The Aweme borer is a yellowish-brown moth with a 1.5-inch wingspan. In the often-colorful world of lepidopterology — the study of moths and butterflies — it’s not particularly flashy, but it is exceedingly rare. For decades, entomologists thought the moth lived in the sand dunes and oak savannahs in southern Manitoba and the Great Lakes region. No one really knew. Until 2005, only six specimens from four widely scattered locations in North America had ever been found. Many doubted the moth still existed until one was discovered in a peatland fen in the backwoods of upper Michigan in 2009.

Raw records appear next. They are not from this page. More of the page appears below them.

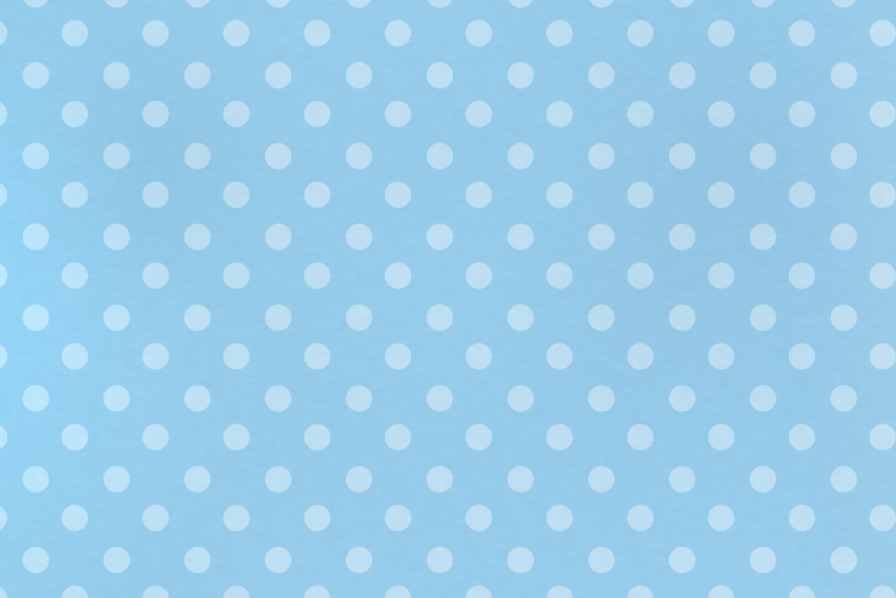
This pattern is drawn by a Shadertoy shader. Its source:

```glsl
// Pale polka dots on sky-blue woven paper: two square lattices of discs,
// one shifted by about half a pitch, under soft uneven light and a fine
// wavy grain. Lengths are in canvas heights, measured from the centre.

#define PITCH 0.1351
#define DOT_RADIUS 0.0221
#define LATTICE_A vec2(-0.0836, 0.0391)
#define LATTICE_B vec2(-0.0137, -0.0312)
#define BASE_COLOR vec3(0.588, 0.796, 0.914)
#define DOT_COLOR vec3(0.742, 0.874, 0.946)
#define GLOW_TINT vec3(-0.010, 0.034, 0.048)
#define SHADE_TINT vec3(-0.018, -0.024, -0.022)
#define EDGE_TINT vec3(0.020, 0.012, 0.006)
#define GRAIN_FREQ 150.0
#define GRAIN_AMOUNT 0.022

float hash(vec2 p) {
    return fract(sin(dot(p, vec2(127.1, 311.7))) * 43758.5453);
}

float valueNoise(vec2 p) {
    vec2 i = floor(p);
    vec2 f = fract(p);
    f = f * f * (3.0 - 2.0 * f);
    float low = mix(hash(i), hash(i + vec2(1.0, 0.0)), f.x);
    float high = mix(hash(i + vec2(0.0, 1.0)), hash(i + vec2(1.0, 1.0)), f.x);
    return mix(low, high, f.y);
}

// Signed distance to the nearest disc of a square lattice
float dotLattice(vec2 p, vec2 origin) {
    vec2 cell = fract((p - origin) / PITCH + 0.5) - 0.5;
    return length(cell) * PITCH - DOT_RADIUS;
}

// Soft elliptical spot, 1 at its centre
float softSpot(vec2 p, vec2 centre, vec2 size) {
    vec2 q = (p - centre) / size;
    return exp(-dot(q, q));
}

// Short, slightly wavy horizontal fibres, centred on zero
float wovenGrain(vec2 p) {
    float wave = 0.004 * sin(p.x * 95.0 + 3.0 * valueNoise(p * 9.0));
    vec2 q = vec2(p.x, p.y + wave) * GRAIN_FREQ;
    float fibres = valueNoise(q * vec2(0.45, 1.1));
    float specks = valueNoise(q * 1.3 + 37.0);
    return mix(fibres, specks, 0.35) - 0.5;
}

void mainImage(out vec4 fragColor, in vec2 fragCoord) {
    vec2 p = (fragCoord - 0.5 * iResolution.xy) / iResolution.y;
    float pixel = 1.0 / iResolution.y;

    // Both dot lattices
    float d = min(dotLattice(p, LATTICE_A), dotLattice(p, LATTICE_B));
    float edge = 0.75 * pixel + 0.0006;
    vec3 color = mix(BASE_COLOR, DOT_COLOR, smoothstep(edge, -edge, d));

    // Uneven light: cyan glow on the left, two dim patches, pale right edge
    color += GLOW_TINT * softSpot(p, vec2(-0.80, -0.03), vec2(0.26, 0.45));
    color += SHADE_TINT * softSpot(p, vec2(-0.50, 0.22), vec2(0.17, 0.20));
    color += SHADE_TINT * softSpot(p, vec2(0.46, 0.14), vec2(0.26, 0.32));
    color += EDGE_TINT * smoothstep(0.58, 0.80, p.x);

    // Broad mottling and fine weave
    color += 0.010 * (valueNoise(p * 4.0 + 11.0) - 0.5);
    color += GRAIN_AMOUNT * wovenGrain(p);

    fragColor = vec4(clamp(color, 0.0, 1.0), 1.0);
}
```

That was a game-changing moment for entomologist Kyle Johnson. His easy-going hunt for P. aweme switched gears into an intense one. Instead of focusing on the sand dunes of upper Michigan and Wisconsin, he and his colleagues put on rubber boots, mosquito jackets and bug hats, and began squishing through dozens of peatland fens, traveling nearly a thousand miles from the Upper Peninsula of Michigan to eastern Saskatchewan. In all, Johnson and his colleagues spent 123 nights capturing moths at bait stations and netting free-flying adults. In that eight-year search for P. aweme, they added 59 new specimens of the Aweme borer to the list of discoveries. Johnson was delighted, but not surprised, given the number of rare species often harbored by peatland fens.
“Peatlands are highly underrated ecosystems,” Johnson told me when I joined him in the field looking for the same moth and other rarities in a fen in western Canada. “Like many scientists from other disciplines, entomologists didn’t think to look elsewhere because a lot of them didn’t believe that moths and butterflies, as well many birds and animals, could be peatland specialists.”

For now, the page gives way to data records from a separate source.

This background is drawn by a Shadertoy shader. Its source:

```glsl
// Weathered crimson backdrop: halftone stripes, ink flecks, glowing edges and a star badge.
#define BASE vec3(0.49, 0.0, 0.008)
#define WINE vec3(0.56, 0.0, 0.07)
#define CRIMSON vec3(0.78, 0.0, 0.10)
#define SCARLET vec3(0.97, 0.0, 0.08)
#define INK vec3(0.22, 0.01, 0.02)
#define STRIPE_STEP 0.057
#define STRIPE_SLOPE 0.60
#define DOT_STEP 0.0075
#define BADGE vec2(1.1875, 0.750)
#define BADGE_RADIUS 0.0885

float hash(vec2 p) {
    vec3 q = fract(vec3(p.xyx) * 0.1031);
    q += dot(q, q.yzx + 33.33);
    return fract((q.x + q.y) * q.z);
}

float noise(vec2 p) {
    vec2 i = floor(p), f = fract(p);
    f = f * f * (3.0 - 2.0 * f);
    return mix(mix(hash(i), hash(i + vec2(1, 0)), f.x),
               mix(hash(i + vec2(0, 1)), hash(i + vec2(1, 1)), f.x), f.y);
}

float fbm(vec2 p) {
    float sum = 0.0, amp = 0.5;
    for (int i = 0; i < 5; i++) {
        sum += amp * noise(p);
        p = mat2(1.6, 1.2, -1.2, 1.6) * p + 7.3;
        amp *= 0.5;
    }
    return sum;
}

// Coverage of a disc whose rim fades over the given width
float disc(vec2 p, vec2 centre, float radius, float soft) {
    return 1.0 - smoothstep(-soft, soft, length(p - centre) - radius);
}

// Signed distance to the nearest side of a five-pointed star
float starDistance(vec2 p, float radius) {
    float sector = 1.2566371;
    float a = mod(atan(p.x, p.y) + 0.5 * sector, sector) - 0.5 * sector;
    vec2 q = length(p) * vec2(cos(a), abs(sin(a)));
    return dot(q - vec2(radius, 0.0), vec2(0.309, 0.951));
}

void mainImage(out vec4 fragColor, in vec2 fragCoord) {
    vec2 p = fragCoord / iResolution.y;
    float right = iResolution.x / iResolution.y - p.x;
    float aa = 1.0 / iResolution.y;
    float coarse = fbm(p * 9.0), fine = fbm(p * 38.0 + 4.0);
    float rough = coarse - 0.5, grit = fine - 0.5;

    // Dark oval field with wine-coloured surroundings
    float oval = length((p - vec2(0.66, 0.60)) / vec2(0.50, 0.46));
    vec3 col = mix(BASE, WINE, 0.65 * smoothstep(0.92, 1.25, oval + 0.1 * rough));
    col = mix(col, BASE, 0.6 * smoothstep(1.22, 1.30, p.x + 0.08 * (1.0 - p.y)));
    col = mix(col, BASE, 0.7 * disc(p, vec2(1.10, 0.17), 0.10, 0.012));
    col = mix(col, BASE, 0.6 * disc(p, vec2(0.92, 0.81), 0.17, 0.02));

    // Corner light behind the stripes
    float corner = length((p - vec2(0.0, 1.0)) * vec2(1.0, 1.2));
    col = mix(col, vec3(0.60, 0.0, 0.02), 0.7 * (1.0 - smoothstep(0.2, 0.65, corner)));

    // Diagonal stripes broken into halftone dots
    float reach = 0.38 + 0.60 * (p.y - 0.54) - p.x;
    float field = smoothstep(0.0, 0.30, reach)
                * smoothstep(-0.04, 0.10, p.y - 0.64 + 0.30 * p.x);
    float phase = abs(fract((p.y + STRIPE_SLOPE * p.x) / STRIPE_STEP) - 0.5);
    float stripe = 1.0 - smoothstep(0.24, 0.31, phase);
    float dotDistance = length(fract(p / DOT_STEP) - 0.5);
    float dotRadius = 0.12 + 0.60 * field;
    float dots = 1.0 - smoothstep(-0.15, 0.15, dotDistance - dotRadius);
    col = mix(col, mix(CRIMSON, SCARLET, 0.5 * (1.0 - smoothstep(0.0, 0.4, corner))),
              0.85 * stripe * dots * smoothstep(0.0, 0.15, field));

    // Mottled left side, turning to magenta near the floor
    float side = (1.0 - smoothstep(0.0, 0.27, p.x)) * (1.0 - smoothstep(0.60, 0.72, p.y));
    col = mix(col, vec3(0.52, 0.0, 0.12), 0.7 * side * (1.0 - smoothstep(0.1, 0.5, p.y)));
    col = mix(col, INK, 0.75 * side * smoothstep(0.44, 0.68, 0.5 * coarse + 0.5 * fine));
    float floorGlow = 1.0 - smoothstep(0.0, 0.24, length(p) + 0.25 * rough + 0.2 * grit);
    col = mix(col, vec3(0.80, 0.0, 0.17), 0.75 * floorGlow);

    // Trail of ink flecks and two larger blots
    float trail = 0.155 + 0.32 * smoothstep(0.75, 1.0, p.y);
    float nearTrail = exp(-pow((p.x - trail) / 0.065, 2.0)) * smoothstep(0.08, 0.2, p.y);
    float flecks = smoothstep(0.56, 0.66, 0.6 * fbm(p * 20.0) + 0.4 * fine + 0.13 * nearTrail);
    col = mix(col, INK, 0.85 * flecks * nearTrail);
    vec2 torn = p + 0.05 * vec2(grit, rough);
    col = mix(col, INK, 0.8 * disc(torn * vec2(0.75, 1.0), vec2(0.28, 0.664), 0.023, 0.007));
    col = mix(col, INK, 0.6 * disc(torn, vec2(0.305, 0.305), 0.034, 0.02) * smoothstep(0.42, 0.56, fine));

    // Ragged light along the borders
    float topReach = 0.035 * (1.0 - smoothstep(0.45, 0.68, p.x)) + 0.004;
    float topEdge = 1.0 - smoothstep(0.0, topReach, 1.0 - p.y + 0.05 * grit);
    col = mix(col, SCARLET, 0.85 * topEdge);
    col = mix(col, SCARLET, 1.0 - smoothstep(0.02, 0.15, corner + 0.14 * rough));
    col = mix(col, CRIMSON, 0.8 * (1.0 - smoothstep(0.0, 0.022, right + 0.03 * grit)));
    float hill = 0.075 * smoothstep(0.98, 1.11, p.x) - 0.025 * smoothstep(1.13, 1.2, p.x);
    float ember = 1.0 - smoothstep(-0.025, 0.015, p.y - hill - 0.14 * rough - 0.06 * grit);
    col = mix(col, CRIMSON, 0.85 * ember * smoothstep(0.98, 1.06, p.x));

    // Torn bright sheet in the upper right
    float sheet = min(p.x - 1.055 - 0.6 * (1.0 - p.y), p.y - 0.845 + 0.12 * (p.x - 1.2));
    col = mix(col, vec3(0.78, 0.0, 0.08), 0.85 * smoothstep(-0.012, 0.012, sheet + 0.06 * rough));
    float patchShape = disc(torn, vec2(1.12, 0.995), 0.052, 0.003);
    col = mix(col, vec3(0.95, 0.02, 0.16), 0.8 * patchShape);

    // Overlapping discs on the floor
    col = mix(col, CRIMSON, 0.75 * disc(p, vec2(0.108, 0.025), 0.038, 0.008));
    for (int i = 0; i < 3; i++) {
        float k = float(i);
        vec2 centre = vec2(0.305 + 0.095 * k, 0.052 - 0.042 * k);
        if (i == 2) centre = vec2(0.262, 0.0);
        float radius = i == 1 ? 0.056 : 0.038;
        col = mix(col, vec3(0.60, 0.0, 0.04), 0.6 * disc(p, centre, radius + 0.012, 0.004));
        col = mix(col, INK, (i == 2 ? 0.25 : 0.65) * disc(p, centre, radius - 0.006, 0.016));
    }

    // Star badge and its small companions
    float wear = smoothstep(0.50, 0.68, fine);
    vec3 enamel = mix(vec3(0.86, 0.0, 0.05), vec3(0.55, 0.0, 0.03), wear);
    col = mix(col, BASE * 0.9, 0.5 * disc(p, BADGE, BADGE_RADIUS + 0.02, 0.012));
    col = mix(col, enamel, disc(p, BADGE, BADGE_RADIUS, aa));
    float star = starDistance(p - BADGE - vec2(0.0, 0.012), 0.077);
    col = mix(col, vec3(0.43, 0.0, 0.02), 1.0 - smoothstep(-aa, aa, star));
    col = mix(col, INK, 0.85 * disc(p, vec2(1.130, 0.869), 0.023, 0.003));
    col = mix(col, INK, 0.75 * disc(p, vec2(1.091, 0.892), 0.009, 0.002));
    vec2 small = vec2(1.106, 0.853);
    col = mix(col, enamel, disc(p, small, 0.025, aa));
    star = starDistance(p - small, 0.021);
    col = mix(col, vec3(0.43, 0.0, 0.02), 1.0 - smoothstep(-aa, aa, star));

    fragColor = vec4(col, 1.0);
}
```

A square meter of Canadian peatland holds 5 times the carbon as a square meter of Amazon rainforest.
Peat is partially decomposed plant material that builds up over decades, centuries and millennia in oxygen-starved, waterlogged conditions. Representing just 3 percent of the world’s landscape, bogs and fens (and to a lesser extent swamps and marshes that accumulate peat) are found around the globe: in Hawaii’s Alaka‘i Swamp, which nurtures some of the rarest plants in the world; in the Rockies, where peatlands at 10,000 feet are home to Ice Age plants; in the Hudson Bay Lowlands and Siberia, the two largest carbon storehouses in the world; and in the Central Congo, where 55,000 square miles of peatland were discovered in 2017.
Small as their footprint is, however, the role they play in climate regulation, water filtration, flood and wildfire mitigation, and as refuges for many newly discovered and critically endangered species is an outsized one that raises serious questions about the ongoing degradation caused by a host of factors. These include climate change, wildfire, roads, energy projects such as the Alberta oil sands, sphagnum peat harvesting for crops and gardens, and peat-mining in countries that continue to burn it for fuel and electricity.
Studies suggest that such exploitation has drained, destroyed or degraded 193,000 square miles of the world’s peatlands, an area slightly larger than California. Still, large swaths of the world’s peatlands remain intact, and successful restoration efforts are well underway.
Humans have been draining peatlands for more than a thousand years to clear bogs for agriculture and to burn peat for fuel. The perception that these wetlands were sources of disease added impetus to the degradation, which continues today in places such as Indonesia, where agribusiness has been draining and burning vast areas of peatlands for oil palm plantations.